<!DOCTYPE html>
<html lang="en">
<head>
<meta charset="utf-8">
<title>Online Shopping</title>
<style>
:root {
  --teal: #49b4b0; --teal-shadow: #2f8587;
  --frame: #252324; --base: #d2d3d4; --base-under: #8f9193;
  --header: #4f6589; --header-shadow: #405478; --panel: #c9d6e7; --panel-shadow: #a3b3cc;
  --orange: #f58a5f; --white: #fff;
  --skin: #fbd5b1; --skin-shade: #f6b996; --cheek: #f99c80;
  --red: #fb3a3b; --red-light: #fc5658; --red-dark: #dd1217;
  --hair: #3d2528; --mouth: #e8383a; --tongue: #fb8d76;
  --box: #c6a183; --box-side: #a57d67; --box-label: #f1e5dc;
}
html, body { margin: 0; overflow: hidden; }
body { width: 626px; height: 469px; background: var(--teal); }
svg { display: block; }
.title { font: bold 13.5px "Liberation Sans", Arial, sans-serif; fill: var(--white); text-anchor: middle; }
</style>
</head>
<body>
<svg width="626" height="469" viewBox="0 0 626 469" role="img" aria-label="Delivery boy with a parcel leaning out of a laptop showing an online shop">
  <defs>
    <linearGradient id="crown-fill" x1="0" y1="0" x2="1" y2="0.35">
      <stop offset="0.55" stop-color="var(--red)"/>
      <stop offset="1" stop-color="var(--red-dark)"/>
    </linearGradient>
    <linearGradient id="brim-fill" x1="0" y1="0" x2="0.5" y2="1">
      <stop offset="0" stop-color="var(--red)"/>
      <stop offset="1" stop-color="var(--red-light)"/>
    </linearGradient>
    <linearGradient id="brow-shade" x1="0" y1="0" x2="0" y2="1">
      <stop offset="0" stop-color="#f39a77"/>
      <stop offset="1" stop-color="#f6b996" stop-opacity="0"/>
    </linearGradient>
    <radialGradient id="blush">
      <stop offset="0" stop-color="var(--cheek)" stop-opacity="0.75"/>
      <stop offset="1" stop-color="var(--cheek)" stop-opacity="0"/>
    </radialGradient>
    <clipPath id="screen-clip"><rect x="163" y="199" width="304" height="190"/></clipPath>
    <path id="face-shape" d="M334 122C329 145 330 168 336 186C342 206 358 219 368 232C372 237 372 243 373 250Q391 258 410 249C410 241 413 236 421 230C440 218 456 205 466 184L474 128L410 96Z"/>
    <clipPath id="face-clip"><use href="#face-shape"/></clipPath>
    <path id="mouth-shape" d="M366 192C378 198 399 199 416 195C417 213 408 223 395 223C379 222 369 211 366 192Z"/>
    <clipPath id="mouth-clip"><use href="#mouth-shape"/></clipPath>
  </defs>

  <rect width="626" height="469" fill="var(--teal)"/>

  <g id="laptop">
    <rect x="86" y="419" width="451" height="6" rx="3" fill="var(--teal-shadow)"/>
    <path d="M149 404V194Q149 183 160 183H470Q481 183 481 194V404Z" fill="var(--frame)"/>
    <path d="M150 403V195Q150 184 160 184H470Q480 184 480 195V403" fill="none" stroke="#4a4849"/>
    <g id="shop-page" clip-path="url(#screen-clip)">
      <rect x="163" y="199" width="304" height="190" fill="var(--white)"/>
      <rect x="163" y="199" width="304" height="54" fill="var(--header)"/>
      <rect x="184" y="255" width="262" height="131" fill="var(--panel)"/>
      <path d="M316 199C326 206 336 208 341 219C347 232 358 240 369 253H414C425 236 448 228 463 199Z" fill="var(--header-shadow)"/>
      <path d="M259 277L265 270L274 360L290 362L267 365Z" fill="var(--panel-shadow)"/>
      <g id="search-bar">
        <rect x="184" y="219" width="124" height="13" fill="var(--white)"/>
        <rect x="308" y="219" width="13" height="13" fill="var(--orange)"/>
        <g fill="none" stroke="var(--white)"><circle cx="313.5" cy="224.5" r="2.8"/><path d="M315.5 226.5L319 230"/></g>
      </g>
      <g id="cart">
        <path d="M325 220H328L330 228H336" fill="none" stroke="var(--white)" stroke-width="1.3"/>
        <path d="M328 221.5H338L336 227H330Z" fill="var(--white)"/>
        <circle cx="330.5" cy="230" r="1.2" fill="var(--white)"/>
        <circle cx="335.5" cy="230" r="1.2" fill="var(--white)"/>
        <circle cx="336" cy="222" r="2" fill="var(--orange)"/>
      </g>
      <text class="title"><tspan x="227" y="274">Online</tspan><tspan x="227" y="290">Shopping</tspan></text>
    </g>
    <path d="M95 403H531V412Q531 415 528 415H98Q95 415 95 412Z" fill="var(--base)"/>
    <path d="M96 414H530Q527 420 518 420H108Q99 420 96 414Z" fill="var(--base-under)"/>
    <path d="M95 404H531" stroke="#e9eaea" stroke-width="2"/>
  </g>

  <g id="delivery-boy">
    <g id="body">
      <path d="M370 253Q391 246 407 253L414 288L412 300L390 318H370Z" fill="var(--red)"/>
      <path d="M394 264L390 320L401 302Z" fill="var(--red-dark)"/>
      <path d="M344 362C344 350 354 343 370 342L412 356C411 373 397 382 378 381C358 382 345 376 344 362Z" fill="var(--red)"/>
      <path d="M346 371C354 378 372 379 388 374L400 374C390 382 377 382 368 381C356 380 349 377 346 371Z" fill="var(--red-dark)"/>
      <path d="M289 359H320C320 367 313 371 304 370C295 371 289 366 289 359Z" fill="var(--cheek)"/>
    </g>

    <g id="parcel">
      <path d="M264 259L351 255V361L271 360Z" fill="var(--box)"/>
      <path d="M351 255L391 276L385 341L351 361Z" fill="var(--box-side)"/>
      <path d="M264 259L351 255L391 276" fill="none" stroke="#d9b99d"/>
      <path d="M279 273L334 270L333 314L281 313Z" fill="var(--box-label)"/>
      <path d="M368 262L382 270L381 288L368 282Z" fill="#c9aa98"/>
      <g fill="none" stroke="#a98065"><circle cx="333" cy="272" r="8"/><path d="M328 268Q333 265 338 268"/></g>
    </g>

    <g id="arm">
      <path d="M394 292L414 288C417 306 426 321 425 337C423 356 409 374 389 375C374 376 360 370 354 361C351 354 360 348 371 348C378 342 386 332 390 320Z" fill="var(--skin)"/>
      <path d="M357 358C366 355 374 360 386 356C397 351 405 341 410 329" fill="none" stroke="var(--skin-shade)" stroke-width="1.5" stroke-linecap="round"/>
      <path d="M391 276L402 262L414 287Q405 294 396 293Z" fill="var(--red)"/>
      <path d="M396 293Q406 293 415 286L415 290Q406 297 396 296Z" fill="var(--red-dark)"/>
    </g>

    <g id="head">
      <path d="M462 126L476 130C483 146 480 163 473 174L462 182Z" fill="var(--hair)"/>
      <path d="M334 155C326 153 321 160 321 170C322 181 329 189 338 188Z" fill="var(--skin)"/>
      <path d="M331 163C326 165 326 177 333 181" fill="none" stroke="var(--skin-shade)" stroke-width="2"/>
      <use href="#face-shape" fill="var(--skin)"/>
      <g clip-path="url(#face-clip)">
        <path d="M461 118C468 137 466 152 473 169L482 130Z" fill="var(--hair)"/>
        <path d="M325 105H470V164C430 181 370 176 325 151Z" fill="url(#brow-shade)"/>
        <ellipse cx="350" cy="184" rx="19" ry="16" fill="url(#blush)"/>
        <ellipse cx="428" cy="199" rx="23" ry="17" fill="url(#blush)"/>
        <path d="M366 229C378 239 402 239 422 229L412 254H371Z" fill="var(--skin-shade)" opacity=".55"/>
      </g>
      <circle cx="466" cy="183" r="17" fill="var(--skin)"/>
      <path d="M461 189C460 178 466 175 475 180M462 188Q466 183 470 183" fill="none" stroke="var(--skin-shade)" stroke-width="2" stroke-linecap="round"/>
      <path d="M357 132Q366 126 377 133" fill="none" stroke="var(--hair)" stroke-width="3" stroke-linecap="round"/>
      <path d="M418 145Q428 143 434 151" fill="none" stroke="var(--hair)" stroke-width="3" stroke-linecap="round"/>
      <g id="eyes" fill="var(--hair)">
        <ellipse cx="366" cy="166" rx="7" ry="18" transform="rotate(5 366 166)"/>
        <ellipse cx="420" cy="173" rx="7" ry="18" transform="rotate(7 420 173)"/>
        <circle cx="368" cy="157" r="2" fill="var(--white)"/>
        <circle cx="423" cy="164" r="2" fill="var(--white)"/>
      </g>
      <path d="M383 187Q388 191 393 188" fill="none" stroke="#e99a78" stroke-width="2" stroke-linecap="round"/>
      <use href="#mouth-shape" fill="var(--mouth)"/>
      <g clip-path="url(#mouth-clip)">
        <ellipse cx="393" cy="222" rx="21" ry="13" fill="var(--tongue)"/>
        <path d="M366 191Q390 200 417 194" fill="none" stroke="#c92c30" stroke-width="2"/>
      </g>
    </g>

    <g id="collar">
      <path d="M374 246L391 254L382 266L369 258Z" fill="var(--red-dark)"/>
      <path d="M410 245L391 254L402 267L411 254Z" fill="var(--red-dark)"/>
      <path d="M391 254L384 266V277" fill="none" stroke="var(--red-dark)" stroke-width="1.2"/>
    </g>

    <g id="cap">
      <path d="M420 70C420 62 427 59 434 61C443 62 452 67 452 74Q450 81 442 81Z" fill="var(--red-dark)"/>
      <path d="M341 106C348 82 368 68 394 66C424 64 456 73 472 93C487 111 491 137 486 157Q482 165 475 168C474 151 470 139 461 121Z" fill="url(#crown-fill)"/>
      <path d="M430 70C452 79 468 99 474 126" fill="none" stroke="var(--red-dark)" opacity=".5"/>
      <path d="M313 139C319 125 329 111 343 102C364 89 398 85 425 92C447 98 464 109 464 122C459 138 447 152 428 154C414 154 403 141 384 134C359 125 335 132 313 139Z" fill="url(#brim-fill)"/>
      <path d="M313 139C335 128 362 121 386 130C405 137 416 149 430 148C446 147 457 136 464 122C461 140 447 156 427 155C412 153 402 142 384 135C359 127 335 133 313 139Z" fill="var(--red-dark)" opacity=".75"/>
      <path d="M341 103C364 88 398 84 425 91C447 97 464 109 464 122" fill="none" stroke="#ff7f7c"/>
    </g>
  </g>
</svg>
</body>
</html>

### Work instructions:
Lines from the entries that contain the string "html" are what must be copied.

### Exercise solution:
<!DOCTYPE html>
<html lang="en">
html, body { margin: 0; overflow: hidden; }
</html>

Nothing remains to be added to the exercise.